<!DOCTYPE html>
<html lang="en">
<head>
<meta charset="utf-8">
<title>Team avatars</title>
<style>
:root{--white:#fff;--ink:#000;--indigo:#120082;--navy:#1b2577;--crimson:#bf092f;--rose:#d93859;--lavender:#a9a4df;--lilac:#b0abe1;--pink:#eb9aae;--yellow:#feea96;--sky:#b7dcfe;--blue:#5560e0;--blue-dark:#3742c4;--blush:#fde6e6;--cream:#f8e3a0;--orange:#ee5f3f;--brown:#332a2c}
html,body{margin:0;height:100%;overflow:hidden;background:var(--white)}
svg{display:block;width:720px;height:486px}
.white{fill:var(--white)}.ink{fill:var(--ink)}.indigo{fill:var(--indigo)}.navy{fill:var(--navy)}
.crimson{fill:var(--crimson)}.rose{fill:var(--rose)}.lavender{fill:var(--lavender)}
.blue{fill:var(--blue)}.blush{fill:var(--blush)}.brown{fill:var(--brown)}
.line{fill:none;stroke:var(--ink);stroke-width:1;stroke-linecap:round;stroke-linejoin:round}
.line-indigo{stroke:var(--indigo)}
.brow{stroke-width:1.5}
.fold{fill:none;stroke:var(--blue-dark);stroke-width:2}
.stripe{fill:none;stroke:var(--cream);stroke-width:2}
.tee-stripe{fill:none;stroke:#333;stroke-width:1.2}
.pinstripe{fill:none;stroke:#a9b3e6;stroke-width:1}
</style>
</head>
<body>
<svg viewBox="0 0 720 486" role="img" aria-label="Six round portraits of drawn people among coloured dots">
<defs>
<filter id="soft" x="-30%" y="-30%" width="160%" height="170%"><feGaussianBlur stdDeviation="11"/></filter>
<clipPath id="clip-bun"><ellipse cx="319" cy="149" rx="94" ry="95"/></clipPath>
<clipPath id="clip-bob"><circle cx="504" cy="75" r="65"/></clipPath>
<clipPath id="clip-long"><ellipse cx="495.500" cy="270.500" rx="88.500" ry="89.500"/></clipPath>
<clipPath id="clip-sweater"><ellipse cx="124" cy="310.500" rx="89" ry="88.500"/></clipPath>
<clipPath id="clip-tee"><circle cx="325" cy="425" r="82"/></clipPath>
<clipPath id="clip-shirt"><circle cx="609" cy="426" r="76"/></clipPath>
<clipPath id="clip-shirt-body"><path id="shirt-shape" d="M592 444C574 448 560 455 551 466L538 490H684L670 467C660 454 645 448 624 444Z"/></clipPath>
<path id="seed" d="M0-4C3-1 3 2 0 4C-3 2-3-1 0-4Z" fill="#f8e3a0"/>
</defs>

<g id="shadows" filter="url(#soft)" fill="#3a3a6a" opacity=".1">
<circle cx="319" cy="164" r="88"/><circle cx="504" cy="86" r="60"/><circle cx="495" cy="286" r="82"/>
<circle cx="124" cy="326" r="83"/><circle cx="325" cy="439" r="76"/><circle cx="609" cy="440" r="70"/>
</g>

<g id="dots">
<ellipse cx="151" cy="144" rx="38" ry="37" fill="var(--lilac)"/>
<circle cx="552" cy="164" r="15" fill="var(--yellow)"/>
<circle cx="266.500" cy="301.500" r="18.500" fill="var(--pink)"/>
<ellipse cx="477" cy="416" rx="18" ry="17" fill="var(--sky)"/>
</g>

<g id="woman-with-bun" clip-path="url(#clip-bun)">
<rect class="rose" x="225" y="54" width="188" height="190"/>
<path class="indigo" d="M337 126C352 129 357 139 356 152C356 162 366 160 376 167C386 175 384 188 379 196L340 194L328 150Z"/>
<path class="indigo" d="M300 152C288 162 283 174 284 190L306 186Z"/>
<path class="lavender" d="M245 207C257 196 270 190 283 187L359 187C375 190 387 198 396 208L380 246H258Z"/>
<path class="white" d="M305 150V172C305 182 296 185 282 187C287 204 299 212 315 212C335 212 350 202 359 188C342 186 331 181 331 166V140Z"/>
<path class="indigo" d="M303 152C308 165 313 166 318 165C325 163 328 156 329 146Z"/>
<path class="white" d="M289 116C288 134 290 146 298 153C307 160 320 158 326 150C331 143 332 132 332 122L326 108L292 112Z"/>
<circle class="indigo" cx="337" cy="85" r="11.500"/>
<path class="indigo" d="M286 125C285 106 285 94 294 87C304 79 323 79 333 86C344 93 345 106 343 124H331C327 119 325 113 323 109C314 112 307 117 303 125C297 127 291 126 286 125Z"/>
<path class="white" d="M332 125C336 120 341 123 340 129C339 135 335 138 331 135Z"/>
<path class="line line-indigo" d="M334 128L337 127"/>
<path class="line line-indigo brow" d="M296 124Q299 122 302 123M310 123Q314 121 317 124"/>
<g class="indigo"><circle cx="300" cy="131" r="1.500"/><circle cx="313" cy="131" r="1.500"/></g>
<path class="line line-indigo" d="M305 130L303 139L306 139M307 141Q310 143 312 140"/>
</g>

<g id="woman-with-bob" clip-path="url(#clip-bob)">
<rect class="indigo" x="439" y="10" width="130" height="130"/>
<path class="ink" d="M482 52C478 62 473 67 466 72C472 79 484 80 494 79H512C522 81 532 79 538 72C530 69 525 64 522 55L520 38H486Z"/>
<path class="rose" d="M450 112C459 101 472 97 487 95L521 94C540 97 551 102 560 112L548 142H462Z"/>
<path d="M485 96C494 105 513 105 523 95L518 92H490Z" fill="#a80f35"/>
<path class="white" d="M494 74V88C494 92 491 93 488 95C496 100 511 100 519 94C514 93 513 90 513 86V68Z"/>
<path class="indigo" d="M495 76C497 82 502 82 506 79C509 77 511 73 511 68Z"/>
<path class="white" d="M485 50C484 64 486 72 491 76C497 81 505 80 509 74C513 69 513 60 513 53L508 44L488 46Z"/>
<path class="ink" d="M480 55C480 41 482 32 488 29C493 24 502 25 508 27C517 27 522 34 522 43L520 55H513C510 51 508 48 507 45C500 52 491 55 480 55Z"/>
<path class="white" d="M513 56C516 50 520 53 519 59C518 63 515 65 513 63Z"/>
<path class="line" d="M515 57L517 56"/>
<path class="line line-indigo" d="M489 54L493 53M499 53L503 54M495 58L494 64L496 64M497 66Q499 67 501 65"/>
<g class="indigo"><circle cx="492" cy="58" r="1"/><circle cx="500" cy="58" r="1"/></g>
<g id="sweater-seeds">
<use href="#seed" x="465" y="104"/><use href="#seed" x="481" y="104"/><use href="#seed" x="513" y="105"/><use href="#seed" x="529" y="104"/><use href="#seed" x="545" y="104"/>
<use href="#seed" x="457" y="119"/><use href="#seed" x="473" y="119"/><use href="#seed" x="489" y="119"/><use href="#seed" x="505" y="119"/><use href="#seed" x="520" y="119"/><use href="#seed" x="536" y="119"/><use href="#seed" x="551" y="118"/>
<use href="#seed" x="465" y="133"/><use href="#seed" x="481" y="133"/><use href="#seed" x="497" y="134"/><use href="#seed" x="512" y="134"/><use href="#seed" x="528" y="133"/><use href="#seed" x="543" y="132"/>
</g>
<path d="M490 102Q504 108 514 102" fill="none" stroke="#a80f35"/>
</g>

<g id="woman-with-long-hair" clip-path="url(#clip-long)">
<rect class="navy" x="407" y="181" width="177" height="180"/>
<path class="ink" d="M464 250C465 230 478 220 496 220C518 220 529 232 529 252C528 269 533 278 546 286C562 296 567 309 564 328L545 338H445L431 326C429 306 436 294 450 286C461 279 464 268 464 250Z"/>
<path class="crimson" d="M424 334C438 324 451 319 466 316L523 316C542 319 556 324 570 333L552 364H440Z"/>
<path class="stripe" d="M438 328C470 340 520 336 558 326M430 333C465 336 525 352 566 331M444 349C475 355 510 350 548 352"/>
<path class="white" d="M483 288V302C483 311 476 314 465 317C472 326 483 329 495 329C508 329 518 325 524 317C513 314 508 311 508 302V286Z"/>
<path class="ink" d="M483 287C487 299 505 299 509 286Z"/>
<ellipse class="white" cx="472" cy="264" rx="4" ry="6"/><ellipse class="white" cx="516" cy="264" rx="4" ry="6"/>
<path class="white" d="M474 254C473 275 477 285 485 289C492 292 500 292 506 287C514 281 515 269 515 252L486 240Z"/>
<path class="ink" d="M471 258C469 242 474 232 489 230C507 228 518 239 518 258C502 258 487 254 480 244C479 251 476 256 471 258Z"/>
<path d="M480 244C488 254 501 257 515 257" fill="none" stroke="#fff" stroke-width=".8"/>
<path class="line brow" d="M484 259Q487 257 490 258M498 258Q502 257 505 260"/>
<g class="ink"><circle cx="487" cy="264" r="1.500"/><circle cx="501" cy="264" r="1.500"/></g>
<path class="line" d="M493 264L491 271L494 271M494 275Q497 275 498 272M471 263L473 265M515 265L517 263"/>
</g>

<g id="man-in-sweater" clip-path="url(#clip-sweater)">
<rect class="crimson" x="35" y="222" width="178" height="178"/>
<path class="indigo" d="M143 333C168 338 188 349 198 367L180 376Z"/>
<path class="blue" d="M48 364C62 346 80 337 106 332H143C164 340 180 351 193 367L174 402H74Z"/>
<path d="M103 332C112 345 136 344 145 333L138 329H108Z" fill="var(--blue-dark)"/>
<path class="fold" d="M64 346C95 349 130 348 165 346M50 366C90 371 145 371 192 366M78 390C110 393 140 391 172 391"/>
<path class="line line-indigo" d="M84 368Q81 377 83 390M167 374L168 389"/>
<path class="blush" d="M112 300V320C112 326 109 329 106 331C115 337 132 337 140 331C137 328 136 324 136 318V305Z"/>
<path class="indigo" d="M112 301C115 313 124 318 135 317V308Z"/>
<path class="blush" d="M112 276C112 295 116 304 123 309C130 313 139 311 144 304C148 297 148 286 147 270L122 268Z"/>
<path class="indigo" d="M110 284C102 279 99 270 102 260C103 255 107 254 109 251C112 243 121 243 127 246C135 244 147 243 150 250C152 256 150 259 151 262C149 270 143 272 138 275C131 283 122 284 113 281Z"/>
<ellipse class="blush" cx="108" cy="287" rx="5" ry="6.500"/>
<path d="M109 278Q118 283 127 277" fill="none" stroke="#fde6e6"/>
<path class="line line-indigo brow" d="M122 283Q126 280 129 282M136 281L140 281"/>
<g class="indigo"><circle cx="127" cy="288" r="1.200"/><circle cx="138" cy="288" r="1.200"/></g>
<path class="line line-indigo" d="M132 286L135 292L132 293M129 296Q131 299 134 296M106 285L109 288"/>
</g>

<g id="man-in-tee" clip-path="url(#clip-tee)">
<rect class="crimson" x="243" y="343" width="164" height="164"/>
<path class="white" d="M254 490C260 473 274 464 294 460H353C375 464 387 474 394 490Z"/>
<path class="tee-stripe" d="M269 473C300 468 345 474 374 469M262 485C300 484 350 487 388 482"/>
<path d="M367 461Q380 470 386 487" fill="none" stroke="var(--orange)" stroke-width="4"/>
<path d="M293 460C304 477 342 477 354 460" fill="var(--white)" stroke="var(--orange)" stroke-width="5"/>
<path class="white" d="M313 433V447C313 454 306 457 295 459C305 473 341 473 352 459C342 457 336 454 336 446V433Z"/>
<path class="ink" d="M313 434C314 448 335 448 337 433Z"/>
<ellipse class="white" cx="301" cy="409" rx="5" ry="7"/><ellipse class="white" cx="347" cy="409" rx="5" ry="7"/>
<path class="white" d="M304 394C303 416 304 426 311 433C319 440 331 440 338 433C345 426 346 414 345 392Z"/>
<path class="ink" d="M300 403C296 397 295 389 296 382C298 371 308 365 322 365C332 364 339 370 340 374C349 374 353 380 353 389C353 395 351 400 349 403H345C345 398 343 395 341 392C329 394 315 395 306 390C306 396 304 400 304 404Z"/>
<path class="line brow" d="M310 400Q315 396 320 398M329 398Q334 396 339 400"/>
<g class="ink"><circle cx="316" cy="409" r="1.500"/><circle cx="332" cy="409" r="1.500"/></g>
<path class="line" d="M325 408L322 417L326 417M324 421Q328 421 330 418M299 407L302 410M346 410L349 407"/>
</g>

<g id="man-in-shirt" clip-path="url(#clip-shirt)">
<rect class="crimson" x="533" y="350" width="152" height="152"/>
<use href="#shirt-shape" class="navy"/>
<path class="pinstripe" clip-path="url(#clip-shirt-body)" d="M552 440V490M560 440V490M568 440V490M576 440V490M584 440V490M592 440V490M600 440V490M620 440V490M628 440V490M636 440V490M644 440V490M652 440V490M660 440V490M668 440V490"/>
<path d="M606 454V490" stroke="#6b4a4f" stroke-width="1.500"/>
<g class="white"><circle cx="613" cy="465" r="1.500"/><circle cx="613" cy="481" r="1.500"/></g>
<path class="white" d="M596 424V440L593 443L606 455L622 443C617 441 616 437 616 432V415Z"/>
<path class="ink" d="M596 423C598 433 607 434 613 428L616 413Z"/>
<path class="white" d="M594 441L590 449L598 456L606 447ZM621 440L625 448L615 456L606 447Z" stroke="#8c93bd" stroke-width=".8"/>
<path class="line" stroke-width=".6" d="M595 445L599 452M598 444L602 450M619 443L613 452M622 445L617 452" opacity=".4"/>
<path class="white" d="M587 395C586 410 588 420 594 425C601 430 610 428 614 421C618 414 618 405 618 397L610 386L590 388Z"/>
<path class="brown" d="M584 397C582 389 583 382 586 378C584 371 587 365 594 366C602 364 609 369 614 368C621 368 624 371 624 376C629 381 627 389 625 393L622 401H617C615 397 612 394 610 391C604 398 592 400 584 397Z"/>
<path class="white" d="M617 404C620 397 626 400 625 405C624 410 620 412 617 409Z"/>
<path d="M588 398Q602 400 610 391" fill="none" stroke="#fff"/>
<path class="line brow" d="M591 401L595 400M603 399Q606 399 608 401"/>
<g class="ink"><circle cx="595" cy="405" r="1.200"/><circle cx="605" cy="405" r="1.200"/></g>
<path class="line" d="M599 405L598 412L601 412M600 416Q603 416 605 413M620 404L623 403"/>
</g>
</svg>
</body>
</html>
+---+
Show each line of the data that contains the string "woman".

<g id="woman-with-bun" clip-path="url(#clip-bun)">
<g id="woman-with-bob" clip-path="url(#clip-bob)">
<g id="woman-with-long-hair" clip-path="url(#clip-long)">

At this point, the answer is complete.